‘I challenged Putin the best I could’: Oliver Stone on upcoming documentary
“I’m here to get Putin to talk. Let him talk, If I can encourage him to talk by having an empathetic ear, that is the reporter’s way. I’m also a dramatist. I’m encouraging my actors to be better. To say more. To give me a performance,” Stone, the maker of the 'The Putin Interviews' documentary, told the New York Times.
The most recent interview, recorded in February after President Trump assumed office, touched on allegations of Russian interference in the American presidential election and the hysteria that exploded in the Western media over these unproven claims.
Commenting on James Comey’s testimony before American lawmakers – where the former FBI Director stated that there have been many stories about Russia which are “just dead wrong” but, nevertheless, reiterated the “high-confidence judgement” that Moscow had systematically interfered in the 2016 US election – Stone said,

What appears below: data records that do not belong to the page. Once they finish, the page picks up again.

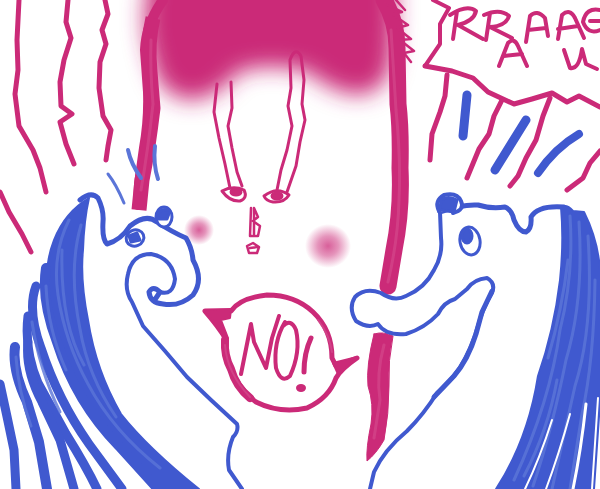
<!DOCTYPE html>
<html lang="en">
<head>
<meta charset="utf-8">
<title>No!</title>
<style>
:root { --pink: #cb2a78; --pink-soft: #d4488b; --blue: #4059cf; --blue-soft: #5b75d8; --paper: #fff; }
html, body { margin: 0; background: var(--paper); overflow: hidden; }
svg { display: block; width: 600px; height: 489px; }
.pink, .blue { fill: none; stroke-linecap: round; stroke-linejoin: round; }
.pink { stroke: var(--pink); }
.blue { stroke: var(--blue); }
.soft-pink { stroke: var(--pink-soft); }
.soft-blue { stroke: var(--blue-soft); }
.pink-fill { fill: var(--pink); }
.blue-fill { fill: var(--blue); }
.paper-fill { fill: var(--paper); }
</style>
</head>
<body>
<svg viewBox="0 0 600 489" role="img" aria-label="A pink-haired face between two blue long-haired creatures, with speech bubbles reading NO! and RRAAG AAU">
  <defs>
    <filter id="hair-blur" x="-30%" y="-40%" width="160%" height="190%"><feGaussianBlur stdDeviation="11"/></filter>
    <filter id="edge-blur" x="-30%" y="-30%" width="160%" height="160%"><feGaussianBlur stdDeviation="0.5"/></filter>
    <radialGradient id="blush">
      <stop offset="0" stop-color="#cb2a78" stop-opacity=".75"/>
      <stop offset=".45" stop-color="#cb2a78" stop-opacity=".5"/>
      <stop offset="1" stop-color="#cb2a78" stop-opacity="0"/>
    </radialGradient>
  </defs>
  <rect class="paper-fill" width="600" height="489"/>

  <g id="fringe">
    <path class="pink-fill" filter="url(#hair-blur)" d="M152-30H394Q396 30 391 66Q382 98 350 94Q326 88 308 72Q270 62 238 72Q218 98 190 100Q158 96 152 60Q138 20 152-30Z"/>
  </g>

  <g id="face-sides" class="pink">
    <path stroke-width="10" d="M163 0Q146 24 145 50L148 92Q149 120 144 148L139 184L138 205"/>
    <path stroke-width="15" stroke-linecap="butt" d="M153 18Q147 42 150 72L153 108Q148 150 142 180L139 210"/>
    <path stroke-width="17" d="M384 0Q397 22 397 48L398 104Q401 130 400 168Q402 210 394 250L388 286"/>
    <path class="soft-pink" stroke-width="3" opacity=".7" d="M391 30L396 110Q401 160 399 200Q398 240 388 282"/>
    <path class="soft-pink" stroke-width="3" opacity=".7" d="M151 40Q150 70 153 104Q148 150 141 190"/>
    <path class="pink-fill" stroke-width="1" d="M374 334Q384 331 393 336Q388 360 389 386Q389 414 384 440Q376 454 367 461Q366 448 371 424Q374 404 368 386Q366 366 374 334Z"/>
    <path class="soft-pink" stroke-width="3" opacity=".7" d="M384 345Q376 374 380 400L374 438"/>
    <path stroke-width="2.5" d="M385 4L402 12L392 14L408 25L397 28L411 39L400 40L414 51L404 53L411 62M396 0L405 10"/>
  </g>

  <g id="motion-lines" class="pink" stroke-width="5">
    <path d="M19 0L17 40L18 70L15 94L19 126L33 150L40 168L46 192"/>
    <path d="M68 0L66 22L71 38L64 60L60 82L61 106L72 114L60 122L66 144L74 164"/>
    <path d="M105 0L108 14L102 30L106 44L100 62L99 88L103 116L111 130L108 146L106 160"/>
    <path d="M0 192L9 212L22 234L31 252"/>
    <path d="M447 75L445 96L440 112L432 134L430 160"/>
    <path d="M502 100L494 116L489 134L479 149L467 178"/>
    <path d="M550 98L543 116L536 140L526 158L518 176L510 186"/>
    <path d="M600 151L590 163L583 178L567 190"/>
  </g>
  <g id="blue-motion-lines" class="blue">
    <path stroke-width="9" d="M467 95L463 136"/>
    <path stroke-width="9" d="M526 120L495 170"/>
    <path stroke-width="8" d="M579 134Q555 148 538 173"/>
    <g class="soft-blue">
      <path stroke-width="3" d="M108 174Q116 184 124 203"/>
      <path stroke-width="4" d="M128 150Q131 164 141 178"/>
      <path stroke-width="4" d="M155 146Q153 164 158 179"/>
    </g>
  </g>

  <g id="facial-features" class="pink">
    <g id="brows" stroke-width="3">
      <path d="M217 84L214 112L219 138L225 164L230 188M231 82L232 108L228 126L232 148L237 172L242 186"/>
      <path d="M277 190L281 170L287 150L292 126L288 106L291 88L290 60Q295 46 301 56L304 80L302 104L305 120L300 142L296 166L287 192"/>
    </g>
    <g id="eyes" stroke-width="3">
      <path d="M222 191Q233 185 244 190Q248 198 240 201Q230 202 222 191Z"/>
      <path d="M264 196Q277 186 289 195Q284 203 273 202Q266 201 264 196Z"/>
      <ellipse class="pink-fill" cx="236" cy="192" rx="5" ry="3"/>
      <ellipse class="pink-fill" cx="277" cy="196" rx="5" ry="3"/>
    </g>
    <path id="nose" stroke-width="2.5" d="M251 208L250 236L258 236L260 226L253 221L258 217L254 208L254 234"/>
    <path id="mouth" stroke-width="2.5" d="M247 246L253 243L259 247L257 253L249 253ZM250 248L257 247"/>
  </g>
  <g id="cheeks">
    <circle cx="199" cy="230" r="15" fill="url(#blush)"/>
    <ellipse cx="328" cy="246" rx="23" ry="22" fill="url(#blush)"/>
  </g>

  <g id="shout-bubble" class="pink">
    <path class="paper-fill" stroke-width="5" d="M444 0L449 12L440 28L437 48L425 66L453 71L473 78L488 91L514 104L532 98L551 94L566 101L579 95L600 106V0Z" stroke="none"/>
    <path stroke-width="4" d="M433 0L449 8L440 24L440 44L425 66"/>
    <path stroke-width="5" d="M425 66L452 71L473 78L488 92L514 104L532 99L552 93L567 102L579 96L600 107"/>
    <g id="shout-lettering" stroke-width="4">
      <path d="M457 11L453 39M450 15Q467 4 476 11Q474 21 458 25L483 39"/>
      <path d="M490 13L486 40M484 15Q500 8 509 16Q506 26 490 27L512 38"/>
      <path d="M526 42L530 16Q537 9 545 18L548 36M528 30L546 28"/>
      <path d="M558 39L562 15Q570 8 575 18L584 38M558 29L578 26"/>
      <path d="M600 10Q586 7 583 22Q588 35 600 30M590 21H600"/>
      <path d="M499 66L508 43Q514 37 518 46L527 66M504 56L522 54"/>
      <path d="M564 50L570 68Q579 70 582 49L586 64L597 69"/>
    </g>
  </g>

  <g id="left-creature">
    <path class="paper-fill" d="M90 197Q101 196 103 220L106 243Q122 238 134 223Q146 212 160 222Q187 232 192 253Q204 279 190 298Q176 310 155 302L128 303L148 332L188 378L237 427L228 489H0V320L54 225Z"/>
    <g id="left-mane" class="blue" filter="url(#edge-blur)">
      <path class="blue-fill" stroke-width="2" d="M89 198Q65 212 54 240Q43 268 49 302Q58 344 76 382Q100 432 134 462L164 489H199Q148 448 121 414Q96 371 88 320Q80 280 83 250Q84 220 89 198Z"/>
      <path stroke-width="10" d="M46 268Q41 300 57 342Q76 402 119 446L158 489"/>
      <path stroke-width="9" d="M36 286Q27 310 41 348Q58 400 89 444L122 489"/>
      <path stroke-width="9" d="M28 316Q24 350 38 383L66 434Q86 466 97 489"/>
      <path stroke-width="10" d="M15 347Q12 370 27 402L39 442L47 489"/>
      <path stroke-width="9" d="M28 342Q25 370 42 402L60 440L74 489"/>
      <path stroke-width="9" d="M0 384Q7 416 14 450L16 489"/>
      <g class="soft-blue" stroke-width="3" opacity=".8">
        <path d="M69 220Q52 254 58 295Q65 342 88 384Q113 431 160 468"/>
        <path d="M81 225Q68 270 80 329Q88 376 116 417"/>
        <path d="M62 250Q60 322 84 365"/>
        <path d="M46 286Q48 330 66 370"/>
        <path d="M32 322Q39 369 60 412M16 357Q18 390 31 426"/>
      </g>
    </g>
    <g id="left-head" class="blue" stroke-width="4">
      <path stroke-width="5" d="M80 200Q91 191 98 198Q104 210 103 222Q102 239 107 244Q121 240 130 226Q146 213 157 222Q172 232 186 238Q192 248 193 260Q204 280 193 295Q180 307 163 304Q150 303 149 292Q153 285 160 292L156 298"/>
      <path d="M160 292Q173 296 175 279Q172 258 151 254Q132 254 128 274Q124 290 132 302L143 326L165 351L187 377L211 400L237 424Q239 431 233 437Q226 454 229 470L242 489"/>
      <g stroke-width="3">
        <ellipse class="paper-fill" cx="164" cy="217" rx="8" ry="10"/>
        <ellipse class="paper-fill" cx="135" cy="238" rx="9" ry="8" transform="rotate(-22 135 238)"/>
        <path class="blue-fill" d="M157 214Q163 207 170 211L167 219L158 219Z"/>
        <path class="blue-fill" d="M129 236L137 233L140 240L131 242Z"/>
      </g>
    </g>
  </g>

  <g id="right-creature">
    <path class="paper-fill" d="M441 211Q471 202 490 207Q506 206 511 216Q518 232 530 230Q534 207 566 207L600 230V489H369Q370 470 404 436L458 374L490 290Q480 276 466 292L442 307Q412 330 390 334Q358 326 352 305Q356 290 374 292L402 300Q430 292 438 264Z"/>
    <g id="right-mane" class="blue" filter="url(#edge-blur)">
      <path class="blue-fill" stroke-width="2" d="M561 207Q567 204 573 211L584 212Q598 240 600 270V402L594 489H496Q528 440 538 376Q554 330 560 280Q564 242 561 207Z"/>
      <g class="soft-blue" stroke-width="3" opacity=".85">
        <path d="M570 216Q574 274 560 330Q550 402 514 480"/>
        <path d="M579 222Q584 300 566 360Q552 430 533 486"/>
        <path d="M588 236Q594 326 575 386L552 489"/>
        <path d="M595 280Q594 360 582 414L570 489"/>
        <path d="M568 260Q562 310 548 358M557 380Q548 430 524 476"/>
      </g>
      <g stroke="#fff" stroke-width="3">
        <path d="M596 214Q592 222 599 238M586 404Q581 450 573 489"/>
        <path stroke-width="2" d="M570 414Q559 454 546 489M552 420Q540 458 525 489M598 398L592 489"/>
      </g>
    </g>
    <g id="right-head" class="blue" stroke-width="4">
      <path stroke-width="5" d="M440 212Q462 204 478 205Q491 209 505 207Q512 210 514 220Q519 232 526 232Q532 229 531 217Q538 205 564 207"/>
      <path d="M440 212L441 238Q443 255 434 270Q425 288 406 296Q394 302 381 293Q365 287 355 297Q348 308 356 321Q368 329 378 324Q386 336 406 334Q425 328 438 314Q444 302 455 299L467 289Q474 279 487 278Q496 283 492 293Q482 310 478 326Q471 350 459 369Q450 382 437 393Q424 414 407 431Q384 450 374 472L370 489"/>
      <path stroke-width="5" d="M492 291L482 312L476 334Q468 360 454 376L434 397"/>
      <g stroke-width="3">
        <path class="paper-fill" stroke-width="4" d="M439 211Q434 201 444 195Q457 192 461 201Q465 210 453 213"/>
        <path class="blue-fill" d="M441 200Q448 195 457 200L454 212L440 210Z"/>
        <ellipse class="paper-fill" cx="470" cy="241" rx="10" ry="14" transform="rotate(-10 470 241)"/>
        <ellipse class="blue-fill" cx="467" cy="236" rx="5" ry="7"/>
      </g>
    </g>
  </g>

  <g id="no-bubble" class="pink">
    <path class="paper-fill" stroke-width="5" d="M205 311L231 311Q240 298 267 295Q295 295 313 312Q332 330 332 358L336 366L357 358Q341 369 336 378Q329 398 307 408Q280 414 256 402Q237 388 229 363Q224 351 226 339Q218 326 205 311Z"/>
    <path class="pink-fill" stroke-width="2" d="M205 310L231 309L230 318L221 320L228 338L226 342Q217 325 205 310ZM333 363L357 357L338 374Z"/>
    <path stroke-width="8" d="M225 340Q224 356 231 369Q236 387 250 398"/>
    <path class="soft-pink" stroke-width="2" opacity=".8" d="M225 345Q227 373 250 397M318 320Q330 336 332 352"/>
    <g id="no-lettering" stroke-width="4">
      <path d="M241 374L247 344L251 324L254 342L266 368L272 338L279 316"/>
      <path d="M285 322Q273 342 276 368Q281 384 290 376Q301 352 296 330Q291 318 283 326"/>
      <path stroke-width="5" d="M311 338Q304 353 304 372"/>
      <ellipse class="pink-fill" stroke-width="2" cx="301" cy="388" rx="4" ry="3"/>
    </g>
  </g>
</svg>
</body>
</html>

“A lot of smoke. I don’t see much fire. You can blame everything on Russia, and this is what we’ve been doing pretty much since 1917,” the director noted.
It’s up to the viewer to decide, Stone said.
“As Mr. Putin himself says in Chapter 4, this is an internal political matter in America. Because he has nothing to do with – this is from the horse’s mouth – he has nothing to do with influencing the American election, which he doesn’t think is possible,” Stone said.
Stone questioned Putin on a number of issues, including Russia’s policies on Syria and Ukraine and the deteriorating relationship between the United States and Russia.
“I think I challenged him. You may think I was a pussycat, but no, I think I challenged him,” the award-winning director says, adding that these challenges get bigger as the episodes progress.
Stone said the Russian president’s work ethic was a distinctive feature while reflecting on his personal impression of Putin.
“I admire his discipline. His ability to do this off and on for 16 years. His stamina, the way he works. No American president works these hours as far as I know. He reminds me of Jimmy Carter in that sense, dedication to work,” the 70-year-old American filmmaker said.
In a separate interview with the New York Post, the maker of the JFK and Snowden documentaries described Putin as “humble.”
And when asked, whether or not he will make a feature film on Putin, Stone replied, “I don’t think I would have the guts. Sometimes, after seeing the real thing, I’m not sure what else I can express.”
‘The Putin Interviews’ will air on premium cable and satellite television network Showtime on four consecutive nights starting Monday.